Go through the records below and tally the lines that include "rgba". Answer with the number only.

── THE RECORDS ──

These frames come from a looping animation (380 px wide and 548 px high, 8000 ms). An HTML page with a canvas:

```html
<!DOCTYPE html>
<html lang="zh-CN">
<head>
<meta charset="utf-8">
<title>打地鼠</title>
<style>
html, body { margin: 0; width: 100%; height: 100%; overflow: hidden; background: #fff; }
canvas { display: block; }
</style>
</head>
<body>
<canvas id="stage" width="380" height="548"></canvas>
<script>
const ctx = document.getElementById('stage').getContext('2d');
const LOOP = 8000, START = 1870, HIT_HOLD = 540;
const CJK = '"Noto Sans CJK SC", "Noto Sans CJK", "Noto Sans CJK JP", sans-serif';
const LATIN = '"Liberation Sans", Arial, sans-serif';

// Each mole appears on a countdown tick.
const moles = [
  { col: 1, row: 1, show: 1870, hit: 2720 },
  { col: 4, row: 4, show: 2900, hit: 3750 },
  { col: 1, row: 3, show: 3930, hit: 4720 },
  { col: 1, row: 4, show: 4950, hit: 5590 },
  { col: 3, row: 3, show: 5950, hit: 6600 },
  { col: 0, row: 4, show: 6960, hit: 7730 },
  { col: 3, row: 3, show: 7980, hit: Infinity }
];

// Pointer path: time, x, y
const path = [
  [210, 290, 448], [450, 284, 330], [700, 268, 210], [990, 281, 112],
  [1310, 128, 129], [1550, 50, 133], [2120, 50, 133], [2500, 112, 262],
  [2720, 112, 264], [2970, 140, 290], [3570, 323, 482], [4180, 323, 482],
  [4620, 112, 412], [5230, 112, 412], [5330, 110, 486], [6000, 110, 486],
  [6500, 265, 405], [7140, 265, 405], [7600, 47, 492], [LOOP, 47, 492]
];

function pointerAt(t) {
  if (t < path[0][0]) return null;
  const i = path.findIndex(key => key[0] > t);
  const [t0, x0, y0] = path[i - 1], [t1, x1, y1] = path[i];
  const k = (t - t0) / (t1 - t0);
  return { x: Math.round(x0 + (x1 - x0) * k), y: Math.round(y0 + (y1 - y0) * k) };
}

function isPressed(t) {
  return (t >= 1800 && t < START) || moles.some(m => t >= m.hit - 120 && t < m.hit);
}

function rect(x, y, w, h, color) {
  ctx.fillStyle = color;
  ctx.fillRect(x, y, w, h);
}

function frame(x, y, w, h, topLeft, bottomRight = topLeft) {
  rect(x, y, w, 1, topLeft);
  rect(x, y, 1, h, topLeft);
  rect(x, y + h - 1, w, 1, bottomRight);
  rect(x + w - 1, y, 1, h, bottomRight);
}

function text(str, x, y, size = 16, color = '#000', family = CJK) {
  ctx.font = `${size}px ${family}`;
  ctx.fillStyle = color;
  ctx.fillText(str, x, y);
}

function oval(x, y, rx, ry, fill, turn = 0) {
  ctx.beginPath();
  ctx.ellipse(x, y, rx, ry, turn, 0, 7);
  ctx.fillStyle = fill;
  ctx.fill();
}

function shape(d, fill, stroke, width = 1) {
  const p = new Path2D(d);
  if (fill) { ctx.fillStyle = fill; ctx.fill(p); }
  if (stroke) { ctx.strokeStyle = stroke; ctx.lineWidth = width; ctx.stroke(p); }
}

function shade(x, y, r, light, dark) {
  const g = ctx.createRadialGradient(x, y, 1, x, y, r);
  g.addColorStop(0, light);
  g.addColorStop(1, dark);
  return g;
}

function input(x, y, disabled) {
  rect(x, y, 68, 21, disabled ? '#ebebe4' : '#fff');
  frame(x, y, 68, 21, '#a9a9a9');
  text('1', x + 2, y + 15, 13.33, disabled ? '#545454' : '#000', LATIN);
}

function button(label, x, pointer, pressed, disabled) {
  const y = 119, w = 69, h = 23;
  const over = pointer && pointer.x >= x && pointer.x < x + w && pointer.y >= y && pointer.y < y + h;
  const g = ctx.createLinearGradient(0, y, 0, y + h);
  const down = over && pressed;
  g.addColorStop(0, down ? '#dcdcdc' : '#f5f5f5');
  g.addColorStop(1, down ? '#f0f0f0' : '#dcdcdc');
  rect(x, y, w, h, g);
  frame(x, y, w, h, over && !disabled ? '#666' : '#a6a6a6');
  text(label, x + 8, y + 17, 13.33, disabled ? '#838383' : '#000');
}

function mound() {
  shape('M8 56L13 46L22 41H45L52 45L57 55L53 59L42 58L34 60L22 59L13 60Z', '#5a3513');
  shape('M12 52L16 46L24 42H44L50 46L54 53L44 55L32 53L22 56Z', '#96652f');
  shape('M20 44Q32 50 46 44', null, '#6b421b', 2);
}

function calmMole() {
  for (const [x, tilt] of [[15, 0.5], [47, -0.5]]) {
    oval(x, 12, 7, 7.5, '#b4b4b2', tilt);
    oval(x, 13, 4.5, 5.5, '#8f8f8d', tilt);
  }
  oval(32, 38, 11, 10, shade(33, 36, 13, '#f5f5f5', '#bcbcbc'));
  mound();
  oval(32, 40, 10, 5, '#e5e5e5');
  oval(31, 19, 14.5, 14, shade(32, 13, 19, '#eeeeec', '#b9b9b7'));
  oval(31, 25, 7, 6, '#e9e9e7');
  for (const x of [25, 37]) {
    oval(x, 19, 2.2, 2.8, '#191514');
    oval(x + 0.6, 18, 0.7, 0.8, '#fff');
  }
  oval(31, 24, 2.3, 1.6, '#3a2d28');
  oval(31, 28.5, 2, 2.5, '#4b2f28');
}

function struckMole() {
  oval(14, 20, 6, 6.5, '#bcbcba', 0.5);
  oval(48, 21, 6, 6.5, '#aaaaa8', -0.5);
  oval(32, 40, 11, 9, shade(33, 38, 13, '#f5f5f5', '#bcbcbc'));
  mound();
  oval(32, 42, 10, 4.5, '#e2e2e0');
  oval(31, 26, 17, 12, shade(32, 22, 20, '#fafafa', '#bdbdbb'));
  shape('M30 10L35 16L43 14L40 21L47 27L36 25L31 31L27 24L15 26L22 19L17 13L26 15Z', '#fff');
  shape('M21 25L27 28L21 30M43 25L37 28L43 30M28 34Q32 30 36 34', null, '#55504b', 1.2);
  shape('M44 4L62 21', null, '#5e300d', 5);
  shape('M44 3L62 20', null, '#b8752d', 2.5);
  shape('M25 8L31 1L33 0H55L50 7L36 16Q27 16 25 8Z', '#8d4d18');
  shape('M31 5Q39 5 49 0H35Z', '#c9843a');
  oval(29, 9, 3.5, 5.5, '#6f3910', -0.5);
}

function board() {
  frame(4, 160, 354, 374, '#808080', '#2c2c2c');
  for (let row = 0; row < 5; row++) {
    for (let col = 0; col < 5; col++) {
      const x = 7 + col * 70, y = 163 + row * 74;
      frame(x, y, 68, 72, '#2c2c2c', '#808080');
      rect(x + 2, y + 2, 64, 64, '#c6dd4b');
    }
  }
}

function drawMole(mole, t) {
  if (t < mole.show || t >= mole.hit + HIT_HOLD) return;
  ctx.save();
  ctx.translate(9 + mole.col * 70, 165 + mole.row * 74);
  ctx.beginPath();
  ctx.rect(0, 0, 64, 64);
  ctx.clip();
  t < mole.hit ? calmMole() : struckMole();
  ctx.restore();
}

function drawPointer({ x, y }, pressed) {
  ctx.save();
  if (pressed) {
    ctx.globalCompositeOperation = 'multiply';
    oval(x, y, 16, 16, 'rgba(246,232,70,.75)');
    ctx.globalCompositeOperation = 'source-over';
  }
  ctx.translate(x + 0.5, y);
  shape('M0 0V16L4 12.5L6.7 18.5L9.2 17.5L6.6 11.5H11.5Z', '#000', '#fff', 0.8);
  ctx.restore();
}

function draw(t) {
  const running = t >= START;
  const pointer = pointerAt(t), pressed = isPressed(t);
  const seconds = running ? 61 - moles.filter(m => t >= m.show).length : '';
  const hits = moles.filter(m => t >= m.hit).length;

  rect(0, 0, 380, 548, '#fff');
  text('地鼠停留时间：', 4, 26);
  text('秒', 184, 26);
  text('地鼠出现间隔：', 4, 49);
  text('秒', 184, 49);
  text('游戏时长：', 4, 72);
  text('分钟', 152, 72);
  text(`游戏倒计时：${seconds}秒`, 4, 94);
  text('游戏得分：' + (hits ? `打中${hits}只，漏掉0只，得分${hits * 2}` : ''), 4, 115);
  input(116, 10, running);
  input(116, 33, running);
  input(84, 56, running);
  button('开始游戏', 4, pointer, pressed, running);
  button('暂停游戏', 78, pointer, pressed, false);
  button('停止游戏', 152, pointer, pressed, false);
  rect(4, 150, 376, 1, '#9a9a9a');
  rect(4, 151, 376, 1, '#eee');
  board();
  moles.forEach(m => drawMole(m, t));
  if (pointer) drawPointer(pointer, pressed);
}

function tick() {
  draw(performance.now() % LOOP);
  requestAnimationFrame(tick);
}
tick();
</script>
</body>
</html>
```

───
── THE RECORDS ──

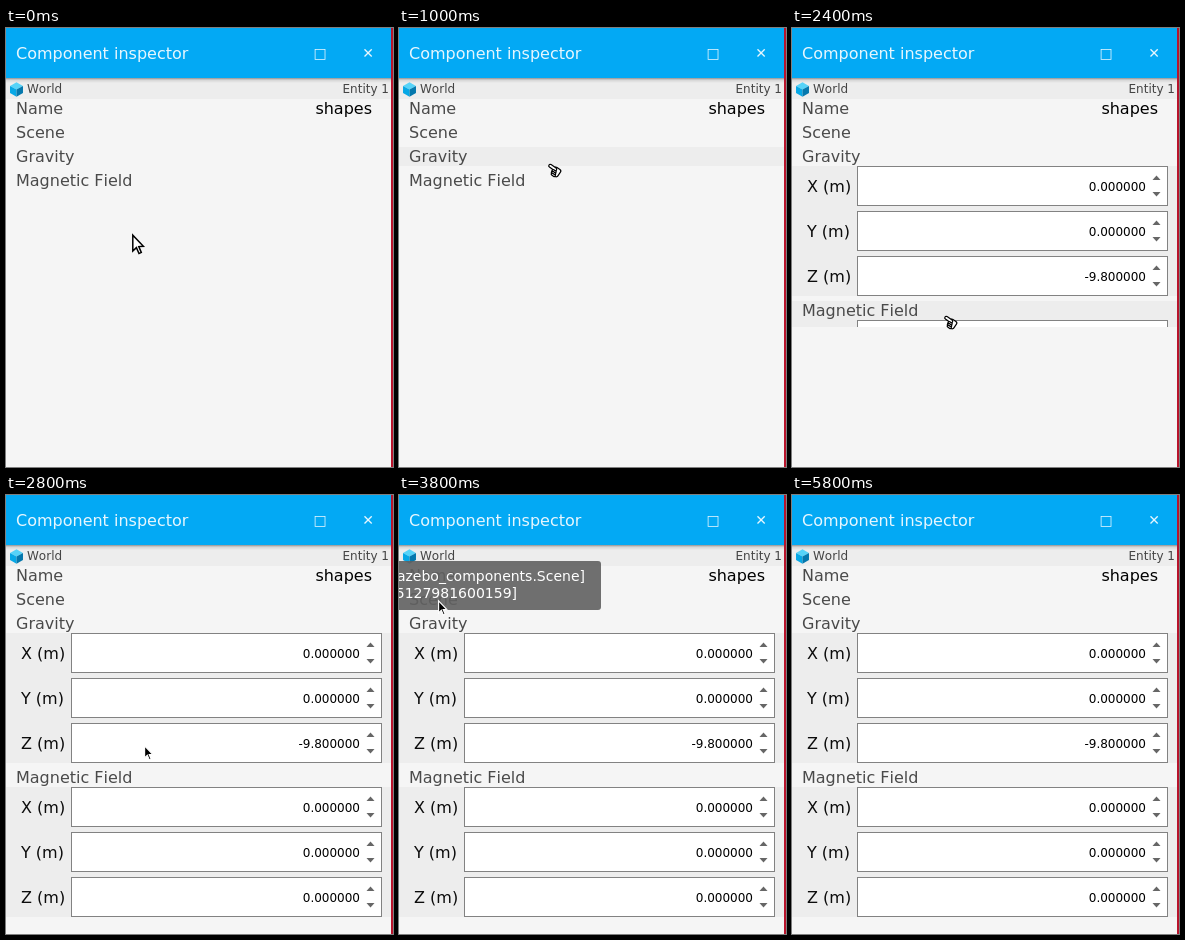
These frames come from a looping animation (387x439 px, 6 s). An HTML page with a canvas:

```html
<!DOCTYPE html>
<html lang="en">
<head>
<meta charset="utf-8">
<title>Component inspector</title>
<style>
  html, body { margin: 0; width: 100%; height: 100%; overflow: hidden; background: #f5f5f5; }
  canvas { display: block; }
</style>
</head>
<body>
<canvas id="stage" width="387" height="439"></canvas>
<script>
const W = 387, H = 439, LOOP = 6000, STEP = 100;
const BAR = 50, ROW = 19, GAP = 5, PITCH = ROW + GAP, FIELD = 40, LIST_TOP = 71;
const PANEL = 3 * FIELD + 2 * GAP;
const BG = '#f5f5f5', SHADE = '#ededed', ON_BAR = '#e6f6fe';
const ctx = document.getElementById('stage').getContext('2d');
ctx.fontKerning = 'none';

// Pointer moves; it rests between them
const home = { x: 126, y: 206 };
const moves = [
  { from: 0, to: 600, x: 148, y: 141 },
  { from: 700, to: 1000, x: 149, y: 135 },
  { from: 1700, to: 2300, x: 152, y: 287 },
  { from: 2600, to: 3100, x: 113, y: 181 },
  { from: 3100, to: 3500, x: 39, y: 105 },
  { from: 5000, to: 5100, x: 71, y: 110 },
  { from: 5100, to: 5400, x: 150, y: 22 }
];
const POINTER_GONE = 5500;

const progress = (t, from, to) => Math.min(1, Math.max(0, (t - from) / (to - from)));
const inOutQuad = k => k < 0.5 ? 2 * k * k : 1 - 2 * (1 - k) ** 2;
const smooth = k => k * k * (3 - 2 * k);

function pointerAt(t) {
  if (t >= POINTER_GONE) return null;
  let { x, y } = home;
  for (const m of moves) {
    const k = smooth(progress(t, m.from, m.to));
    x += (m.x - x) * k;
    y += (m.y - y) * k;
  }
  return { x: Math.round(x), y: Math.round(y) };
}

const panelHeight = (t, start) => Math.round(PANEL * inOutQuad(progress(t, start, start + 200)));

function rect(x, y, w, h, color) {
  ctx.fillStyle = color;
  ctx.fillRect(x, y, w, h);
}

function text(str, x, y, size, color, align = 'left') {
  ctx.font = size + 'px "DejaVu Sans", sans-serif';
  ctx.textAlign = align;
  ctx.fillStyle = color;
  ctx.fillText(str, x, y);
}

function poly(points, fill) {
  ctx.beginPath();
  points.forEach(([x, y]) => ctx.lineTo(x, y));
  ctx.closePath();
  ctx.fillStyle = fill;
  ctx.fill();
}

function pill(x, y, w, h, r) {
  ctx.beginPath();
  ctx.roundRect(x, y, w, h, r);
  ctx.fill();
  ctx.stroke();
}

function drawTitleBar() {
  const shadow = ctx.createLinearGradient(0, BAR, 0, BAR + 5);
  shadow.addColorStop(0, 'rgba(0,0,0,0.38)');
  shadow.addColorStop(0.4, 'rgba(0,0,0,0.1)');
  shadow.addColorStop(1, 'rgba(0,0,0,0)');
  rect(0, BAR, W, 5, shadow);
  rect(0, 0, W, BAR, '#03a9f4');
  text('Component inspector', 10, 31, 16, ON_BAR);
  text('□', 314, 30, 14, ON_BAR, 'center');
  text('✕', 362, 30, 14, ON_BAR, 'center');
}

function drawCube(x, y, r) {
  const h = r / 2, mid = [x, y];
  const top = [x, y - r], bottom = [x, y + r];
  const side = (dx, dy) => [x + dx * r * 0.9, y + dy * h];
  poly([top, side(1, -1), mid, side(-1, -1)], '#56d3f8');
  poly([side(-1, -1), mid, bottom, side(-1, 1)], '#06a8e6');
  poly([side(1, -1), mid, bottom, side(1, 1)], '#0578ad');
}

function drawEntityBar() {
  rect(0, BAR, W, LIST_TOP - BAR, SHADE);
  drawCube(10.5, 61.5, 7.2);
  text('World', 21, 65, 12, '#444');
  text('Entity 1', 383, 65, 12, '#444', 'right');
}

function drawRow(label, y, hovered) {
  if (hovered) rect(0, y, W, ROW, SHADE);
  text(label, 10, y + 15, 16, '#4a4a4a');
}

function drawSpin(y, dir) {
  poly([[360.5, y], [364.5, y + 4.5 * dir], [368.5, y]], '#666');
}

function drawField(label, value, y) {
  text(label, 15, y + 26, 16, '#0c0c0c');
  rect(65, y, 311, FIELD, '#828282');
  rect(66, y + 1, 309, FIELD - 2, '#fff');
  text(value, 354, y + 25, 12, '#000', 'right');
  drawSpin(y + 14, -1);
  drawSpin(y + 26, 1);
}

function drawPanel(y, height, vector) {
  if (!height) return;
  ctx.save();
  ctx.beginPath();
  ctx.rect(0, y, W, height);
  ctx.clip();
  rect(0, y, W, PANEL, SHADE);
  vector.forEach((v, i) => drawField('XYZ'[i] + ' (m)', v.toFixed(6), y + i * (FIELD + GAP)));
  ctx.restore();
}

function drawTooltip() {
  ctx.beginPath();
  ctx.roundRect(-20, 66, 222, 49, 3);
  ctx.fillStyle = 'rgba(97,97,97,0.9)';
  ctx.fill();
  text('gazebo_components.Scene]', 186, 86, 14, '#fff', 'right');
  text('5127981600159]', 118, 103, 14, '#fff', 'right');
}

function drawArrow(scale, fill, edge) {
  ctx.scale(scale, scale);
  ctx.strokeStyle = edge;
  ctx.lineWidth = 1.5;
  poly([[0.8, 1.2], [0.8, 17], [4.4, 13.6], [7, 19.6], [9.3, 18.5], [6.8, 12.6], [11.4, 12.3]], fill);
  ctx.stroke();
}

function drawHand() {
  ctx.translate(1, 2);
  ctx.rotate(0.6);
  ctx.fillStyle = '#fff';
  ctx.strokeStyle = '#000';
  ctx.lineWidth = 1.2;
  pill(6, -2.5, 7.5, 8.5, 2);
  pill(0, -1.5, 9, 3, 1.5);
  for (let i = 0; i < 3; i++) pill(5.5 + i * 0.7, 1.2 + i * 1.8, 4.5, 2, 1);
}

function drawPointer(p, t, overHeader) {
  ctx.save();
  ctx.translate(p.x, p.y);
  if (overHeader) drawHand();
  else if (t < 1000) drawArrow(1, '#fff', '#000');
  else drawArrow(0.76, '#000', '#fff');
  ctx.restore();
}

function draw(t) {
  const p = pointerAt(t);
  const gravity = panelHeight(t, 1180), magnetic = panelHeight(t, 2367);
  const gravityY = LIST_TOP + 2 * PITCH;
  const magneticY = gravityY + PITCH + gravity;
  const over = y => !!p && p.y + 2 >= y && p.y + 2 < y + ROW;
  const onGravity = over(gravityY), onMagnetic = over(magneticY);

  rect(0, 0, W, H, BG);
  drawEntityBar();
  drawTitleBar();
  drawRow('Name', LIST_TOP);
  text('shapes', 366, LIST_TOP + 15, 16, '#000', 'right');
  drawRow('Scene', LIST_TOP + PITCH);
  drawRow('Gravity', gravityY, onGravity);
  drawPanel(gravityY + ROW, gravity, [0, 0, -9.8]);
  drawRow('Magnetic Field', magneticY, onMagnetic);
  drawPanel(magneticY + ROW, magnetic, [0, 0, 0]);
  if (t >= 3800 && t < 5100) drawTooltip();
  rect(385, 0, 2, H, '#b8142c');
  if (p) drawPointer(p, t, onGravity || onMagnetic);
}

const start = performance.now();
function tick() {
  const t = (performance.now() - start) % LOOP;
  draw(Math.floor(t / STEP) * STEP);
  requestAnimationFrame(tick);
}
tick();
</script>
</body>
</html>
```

───

[WRITTEN REPLY]
5